Critical Ischemia Vol. 7
Epidemiological and demographic characteristics of chronic peripheral arterial occlusive disease of the lower limbs

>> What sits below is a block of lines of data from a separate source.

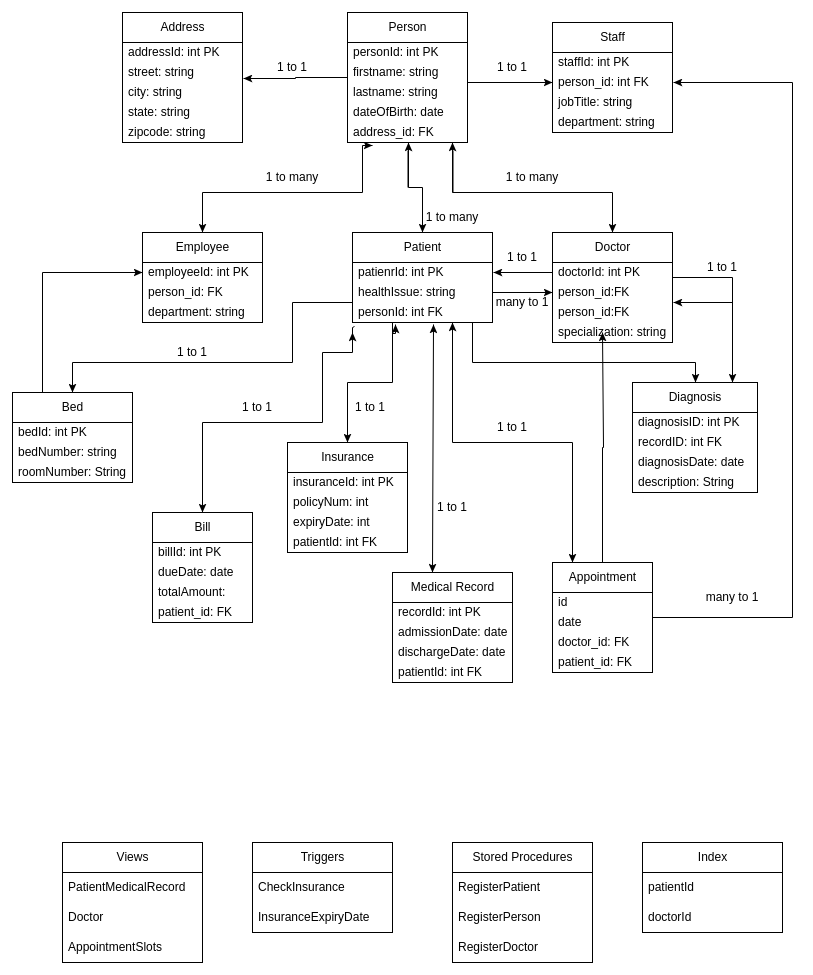
<!DOCTYPE html>
<html lang="en">
<head>
<meta charset="utf-8">
<title>Hospital entity relationship diagram</title>
<style>
:root { --ink: #000; --paper: #fff; }
* { box-sizing: border-box; margin: 0; padding: 0; }
body { width: 813px; height: 975px; overflow: hidden; background: var(--paper); }
.diagram { position: relative; width: 813px; height: 975px; overflow: hidden; color: var(--ink); font: 12px/20px "Liberation Sans", Arial, sans-serif; white-space: nowrap; }
.entity { position: absolute; left: var(--x); top: var(--y); width: var(--w, 121px); }
.entity, .object { border: 1px solid var(--ink); background: var(--paper); }
h2 { height: 30px; border-bottom: 1px solid var(--ink); font-size: 12px; font-weight: 400; line-height: 29px; text-align: center; }
ul { list-style: none; margin-top: -1px; padding-left: 5px; }
.objects { position: absolute; left: 62px; top: 842px; display: grid; grid-template-columns: 190px 200px 190px 141px; align-items: start; }
.object { width: 141px; }
.object li { line-height: 30px; }
.connectors { position: absolute; left: 0; top: 0; }
.connectors path { fill: none; stroke: var(--ink); }
.connectors .head { fill: var(--ink); stroke: none; }
.label { position: absolute; left: var(--x); top: var(--y); transform: translate(-50%, -50%); }
</style>
</head>
<body>
<main class="diagram">
  <section class="entity" style="--x:122px;--y:12px"><h2>Address</h2>
    <ul><li>addressId: int PK</li><li>street: string</li><li>city: string</li><li>state: string</li><li>zipcode: string</li></ul></section>
  <section class="entity" style="--x:347px;--y:12px"><h2>Person</h2>
    <ul><li>personId: int PK</li><li>firstname: string</li><li>lastname: string</li><li>dateOfBirth: date</li><li>address_id: FK</li></ul></section>
  <section class="entity" style="--x:552px;--y:22px"><h2>Staff</h2>
    <ul><li>staffId: int PK</li><li>person_id: int FK</li><li>jobTitle: string</li><li>department: string</li></ul></section>
  <section class="entity" style="--x:142px;--y:232px"><h2>Employee</h2>
    <ul><li>employeeId: int PK</li><li>person_id: FK</li><li>department: string</li></ul></section>
  <section class="entity" style="--x:352px;--y:232px;--w:141px"><h2>Patient</h2>
    <ul><li>patienrId: int PK</li><li>healthIssue: string</li><li>personId: int FK</li></ul></section>
  <section class="entity" style="--x:552px;--y:232px"><h2>Doctor</h2>
    <ul><li>doctorId: int PK</li><li>person_id:FK</li><li>person_id:FK</li><li>specialization: string</li></ul></section>
  <section class="entity" style="--x:12px;--y:392px"><h2>Bed</h2>
    <ul><li>bedId: int PK</li><li>bedNumber: string</li><li>roomNumber: String</li></ul></section>
  <section class="entity" style="--x:152px;--y:512px;--w:101px"><h2>Bill</h2>
    <ul><li>billId: int PK</li><li>dueDate: date</li><li>totalAmount:</li><li>patient_id: FK</li></ul></section>
  <section class="entity" style="--x:287px;--y:442px"><h2>Insurance</h2>
    <ul><li>insuranceId: int PK</li><li>policyNum: int</li><li>expiryDate: int</li><li>patientId: int FK</li></ul></section>
  <section class="entity" style="--x:392px;--y:572px"><h2>Medical Record</h2>
    <ul><li>recordId: int PK</li><li>admissionDate: date</li><li>dischargeDate: date</li><li>patientId: int FK</li></ul></section>
  <section class="entity" style="--x:552px;--y:562px;--w:101px"><h2>Appointment</h2>
    <ul><li>id</li><li>date</li><li>doctor_id: FK</li><li>patient_id: FK</li></ul></section>
  <section class="entity" style="--x:632px;--y:382px;--w:126px"><h2>Diagnosis</h2>
    <ul><li>diagnosisID: int PK</li><li>recordID: int FK</li><li>diagnosisDate: date</li><li>description: String</li></ul></section>

  <svg class="connectors" width="813" height="975" viewBox="0 0 813 975" aria-hidden="true">
    <defs>
      <marker id="arrow" markerUnits="userSpaceOnUse" markerWidth="9" markerHeight="8" refX="9" refY="4" orient="auto-start-reverse">
        <path class="head" d="M9 4L0 0L2 4L0 8Z"/>
      </marker>
    </defs>
    <g transform="translate(.5 .5)">
      <g marker-end="url(#arrow)">
        <path marker-end="url(#arrow)" d="M347 77H295V78H243"/>
        <path marker-end="url(#arrow)" d="M467 82H552"/>
        <path marker-end="url(#arrow)" d="M552 272H493"/>
        <path marker-end="url(#arrow)" d="M492 292H552"/>
        <path marker-end="url(#arrow)" d="M672 277H732V382"/>
        <path marker-end="url(#arrow)" d="M732 302H673"/>
        <path marker-end="url(#arrow)" d="M472 322V362H695V382"/>
        <path marker-end="url(#arrow)" d="M352 302H292V362H72V392"/>
        <path marker-end="url(#arrow)" d="M42 392V272H142"/>
        <path marker-end="url(#arrow)" d="M392 322V382H347V442"/>
        <path marker-end="url(#arrow)" d="M392 333H395V324"/>
        <path marker-end="url(#arrow)" d="M602 562V447H603L602 332"/>
        <path marker-end="url(#arrow)" d="M652 617H792V82H673"/>
      </g>
      <g>
        <path marker-start="url(#arrow)" marker-end="url(#arrow)" d="M372 145H362V192H202V232"/>
        <path marker-start="url(#arrow)" marker-end="url(#arrow)" d="M408 142V187H422V232"/>
        <path marker-start="url(#arrow)" marker-end="url(#arrow)" d="M452 142V192H612V232"/>
        <path marker-start="url(#arrow)" marker-end="url(#arrow)" d="M352 332V352H322V422H202V512"/>
        <path marker-start="url(#arrow)" marker-end="url(#arrow)" d="M433 324L432 572"/>
        <path marker-start="url(#arrow)" marker-end="url(#arrow)" d="M452 322V442H572V562"/>
      </g>
      <path d="M407.5 150V187M452.5 150V192M352 333V327L354 326"/>
    </g>
  </svg>

  <span class="label" style="--x:292px;--y:67px">1 to 1</span>
  <span class="label" style="--x:512px;--y:67px">1 to 1</span>
  <span class="label" style="--x:292px;--y:177px">1 to many</span>
  <span class="label" style="--x:532px;--y:177px">1 to many</span>
  <span class="label" style="--x:452px;--y:217px">1 to many</span>
  <span class="label" style="--x:522px;--y:257px">1 to 1</span>
  <span class="label" style="--x:522px;--y:302px">many to 1</span>
  <span class="label" style="--x:722px;--y:267px">1 to 1</span>
  <span class="label" style="--x:192px;--y:352px">1 to 1</span>
  <span class="label" style="--x:257px;--y:407px">1 to 1</span>
  <span class="label" style="--x:370px;--y:407px">1 to 1</span>
  <span class="label" style="--x:512px;--y:427px">1 to 1</span>
  <span class="label" style="--x:452px;--y:507px">1 to 1</span>
  <span class="label" style="--x:732px;--y:597px">many to 1</span>

  <div class="objects">
    <section class="object"><h2>Views</h2>
      <ul><li>PatientMedicalRecord</li><li>Doctor</li><li>AppointmentSlots</li></ul></section>
    <section class="object"><h2>Triggers</h2>
      <ul><li>CheckInsurance</li><li>InsuranceExpiryDate</li></ul></section>
    <section class="object"><h2>Stored Procedures</h2>
      <ul><li>RegisterPatient</li><li>RegisterPerson</li><li>RegisterDoctor</li></ul></section>
    <section class="object"><h2>Index</h2>
      <ul><li>patientId</li><li>doctorId</li></ul></section>
  </div>
</main>
</body>
</html>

Assessment of the prevalence and incidence of chronic peripheral arterial occlusive disease (CPAOD) in the general population makes large, well-designed population surveys mandatory. Data show that symptomatic CPAOD ranges in prevalence from 1 to 3%, whereas the prevalence of asymptomatic CPAOD is about three times as high. The disease is more frequent among men. Its prevalence rises sharply with age, in both sexes. Variations in prevalence among different populations could be attributed to genetic, environmental and socioeconomic factors. Of all the known risk factors, cardiovascular disease, cigarette smoking, diabetes mellitus and systolic arterial hypertension have a prominent role in the development of CPAOD. Increased mortality in patients with CPAOD is ascribed to its frequent coexistence with other cardiovascular diseases, particularly coronary heart disease.